§ Task goal:
Find every line below where the word "dark" occurs, then give how many you found and nothing else.

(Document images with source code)
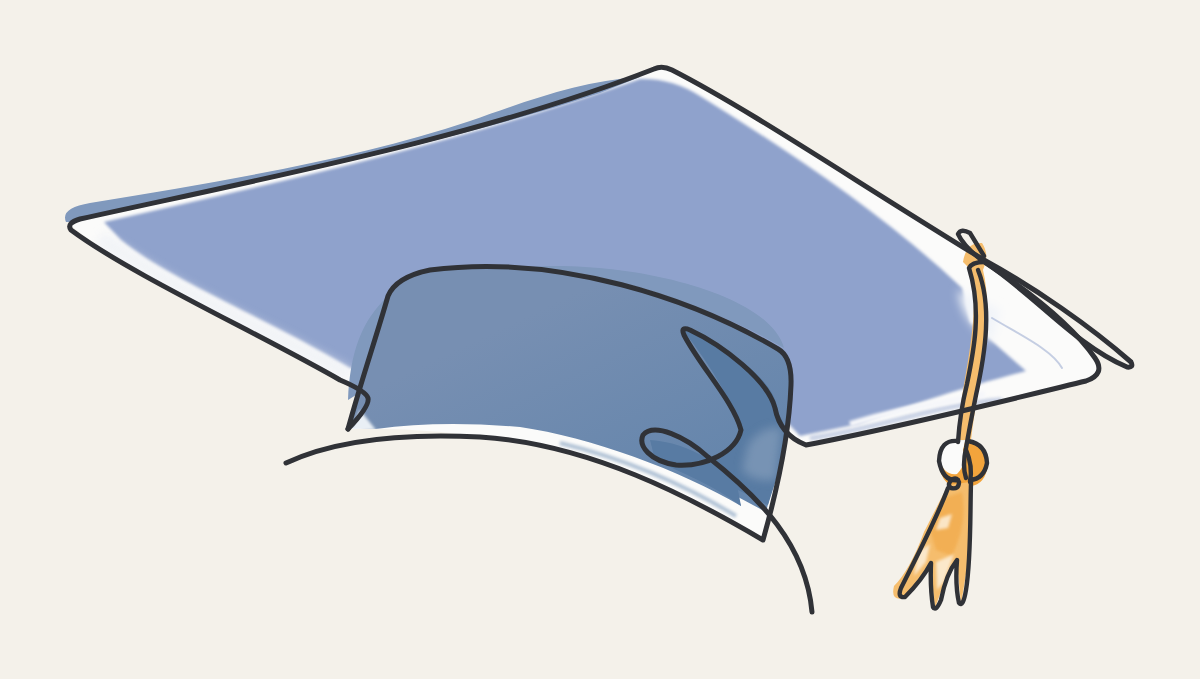
<!DOCTYPE html>
<html lang="en">
<head>
<meta charset="utf-8">
<title>Graduation cap</title>
<style>
:root {
  --paper: #f4f1ea;
  --white: #fbfbfa;
  --ink: #303237;
  --board: #8fa2cc;
  --board-edge: #8099bd;
  --band: #778fb2;
  --band-dark: #587ba3;
  --gold: #f5bd6d;
  --orange: #f2a43c;
}
html, body { margin: 0; height: 100%; overflow: hidden; background: var(--paper); }
svg { display: block; width: 1200px; height: 679px; }
.white { fill: var(--white); }
.board { fill: var(--board); }
.board-edge { fill: var(--board-edge); }
.band { fill: var(--band); }
.band-dark { fill: var(--band-dark); }
.gold { fill: var(--gold); }
.orange { fill: var(--orange); }
.ink { fill: none; stroke: var(--ink); stroke-width: 5; stroke-linecap: round; stroke-linejoin: round; }
.ink .fine { stroke-width: 4.4; }
.wash { fill: none; stroke: var(--board); stroke-linecap: round; }
</style>
</head>
<body>
<svg viewBox="0 0 1200 679" role="img" aria-label="Line drawing of a blue graduation cap with a gold tassel">
  <defs>
    <filter id="soft" x="-30%" y="-30%" width="160%" height="160%"><feGaussianBlur stdDeviation="5"/></filter>
    <filter id="feather" x="-30%" y="-30%" width="160%" height="160%"><feGaussianBlur stdDeviation="1.5"/></filter>
    <linearGradient id="band-shade" gradientUnits="userSpaceOnUse" x1="560" y1="300" x2="650" y2="490">
      <stop offset="0" stop-color="#778fb2"/>
      <stop offset="1" stop-color="#6686ac"/>
    </linearGradient>
    <clipPath id="board-clip">
      <path d="M69 224 C260 180 480 135 660 67 C730 92 860 185 984 262 C1030 295 1075 335 1096 362 Q1104 376 1088 380 C1000 402 900 425 806 445 L785 430 L360 390 C270 340 130 275 69 224Z"/>
    </clipPath>
    <clipPath id="band-clip">
      <path d="M348 429 L388 295 Q395 277 430 271 C560 250 700 298 780 350 Q792 358 791 385 C789 440 775 500 763 540 C690 495 560 425 348 429Z"/>
    </clipPath>
  </defs>

  <rect width="1200" height="679" fill="#f4f1ea"/>

  <g id="board">
    <path class="white" d="M69 224 C260 180 480 135 660 67 C730 92 860 185 984 262 C1030 295 1075 335 1096 362 Q1104 376 1088 380 C1000 402 900 425 806 445 L785 430 L360 390 C270 340 130 275 69 224Z"/>
    <path class="board-edge" d="M66 222 Q60 208 90 203 C230 180 360 158 470 121 C530 100 580 81 640 77 L600 93 C460 140 260 182 72 222Z"/>
    <path class="board" filter="url(#feather)" d="M104 222 C280 182 470 140 640 79 Q672 78 700 96 C800 158 890 220 962 288 L970 322 L1026 371 C960 388 890 412 858 424 L800 436 L785 420 L350 368 C260 315 170 280 121 240Z"/>
    <g clip-path="url(#board-clip)">
      <path d="M100 238 C190 300 270 330 350 375" fill="none" stroke="#e9edf5" stroke-width="14" opacity=".55" filter="url(#soft)"/>
      <path d="M958 290 Q962 322 992 342 L1000 310Z" fill="#f1f4f9" filter="url(#soft)"/>
      <path d="M992 318 C1022 336 1052 350 1062 368" class="wash" stroke-width="2" opacity=".5"/>
      <path d="M1000 400 C940 404 880 428 812 438" class="wash" stroke-width="5" opacity=".45" filter="url(#feather)"/>
      <path d="M850 424 C900 408 940 404 985 394" fill="none" stroke="#f6f7fa" stroke-width="6" filter="url(#feather)"/>
    </g>
  </g>

  <g id="band">
    <path class="board-edge" d="M348 400 C350 352 362 320 388 296 L356 395Z M530 267 C620 260 768 290 784 348 C710 305 630 282 530 267Z"/>
    <path class="white" d="M348 429 L388 295 Q395 277 430 271 C560 250 700 298 780 350 Q792 358 791 385 C789 440 775 500 763 540 C690 495 560 425 348 429Z"/>
    <g clip-path="url(#band-clip)">
      <path fill="url(#band-shade)" d="M345 427 L380 260 L640 250 L800 340 L782 450 L766 512 L738 497 L741 506 C680 470 590 437 520 427 Q440 420 376 429Z"/>
      <path class="band-dark" d="M682 329 C732 350 776 380 778 412 L790 436 L768 505 L738 490 L741 506 C715 486 680 472 655 460 L650 440 Q680 442 708 459 Q735 448 741 433 Q730 390 682 329Z"/>
      <path d="M748 445 Q762 425 782 428 L776 480 Q752 482 742 470Z" fill="#8da4c0" opacity=".6" filter="url(#soft)"/>
      <path d="M560 443 C630 460 690 488 736 516" fill="none" stroke="#7f9cbd" stroke-width="4" opacity=".6" filter="url(#feather)"/>
      <path d="M350 432 L360 410 L376 430Z" fill="#e9eff5" filter="url(#feather)"/>
    </g>
  </g>

  <g id="tassel">
    <path class="gold" d="M963 262 Q966 242 982 243 Q990 255 983 270 C994 315 980 370 971 440 L958 440 C958 390 982 325 971 270Z"/>
    <path class="white" d="M964 441 Q941 438 939 461 Q943 480 958 478 Q970 466 964 441Z"/>
    <path class="orange" d="M965 442 Q987 440 988 463 Q986 485 970 486 Q958 493 948 484 Q938 474 939 460 Q945 476 957 474 Q967 464 963 450Z"/>
    <path class="gold" d="M948 485 L970 482 L968 562 L961 604 L957 562 Q945 578 935 608 L930 564 Q918 580 905 598 Q890 602 894 586 Q910 570 924 532Z"/>
    <path d="M944 498 L962 492 Q968 522 952 556 L936 550 L930 530Z" fill="#f1a846" opacity=".65" filter="url(#feather)"/>
    <path d="M940 518 L952 514 L948 528 L936 530Z M936 562 L954 554 L944 582 L937 590Z M918 552 L930 544 L926 562 L914 576Z" fill="#fdf3e2" opacity=".8" filter="url(#feather)"/>
  </g>

  <g id="contour" class="ink">
    <path d="M348 429 C362 378 376 338 388 296 Q396 277 430 270 C560 253 695 300 778 349 Q792 357 791 385 C789 440 776 494 763 540 C690 497 590 444 480 437 C400 433 335 440 286 463"/>
    <path d="M348 429 Q370 406 368 398 Q366 391 340 380 C260 334 130 274 71 230 Q66 223 80 219 C270 177 480 137 654 69 Q662 65 672 70 C750 110 850 178 984 260 C1035 288 1090 326 1131 362 Q1134 368 1127 367 C1075 345 1035 295 986 263"/>
    <path d="M986 263 C1030 292 1072 325 1095 358 Q1106 374 1086 381 C1000 402 900 427 806 445 C788 438 778 424 775 408 C768 380 722 345 690 330 Q680 326 684 335 C700 366 734 402 741 430 C736 452 706 467 676 465 C650 461 638 446 643 435 C654 422 686 437 708 457 C760 498 806 545 812 612"/>
    <g class="fine">
      <path d="M984 262 Q964 247 958 234 Q961 228 970 233 L984 256 M984 262 Q972 262 969 268 C982 310 974 350 967 384 Q960 412 958 442"/>
      <path d="M978 270 C992 305 986 350 976 395 Q970 425 966 448 Q962 466 966 478"/>
      <path d="M958 441 Q940 439 939 461 Q943 482 958 480 M968 441 Q986 444 987 463 Q984 479 970 480 M966 450 Q973 466 970 482"/>
      <path d="M953 479 Q946 484 951 488 Q959 490 959 482 Q957 477 953 479"/>
      <path d="M948 488 C936 520 918 554 901 588 Q897 598 905 597 Q922 580 931 563 Q930 588 933 607 Q936 612 941 600 Q946 574 957 560 Q955 585 959 603 Q963 608 966 590 C971 560 970 520 971 482"/>
    </g>
  </g>
</svg>
</body>
</html>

§ Worked solution:
3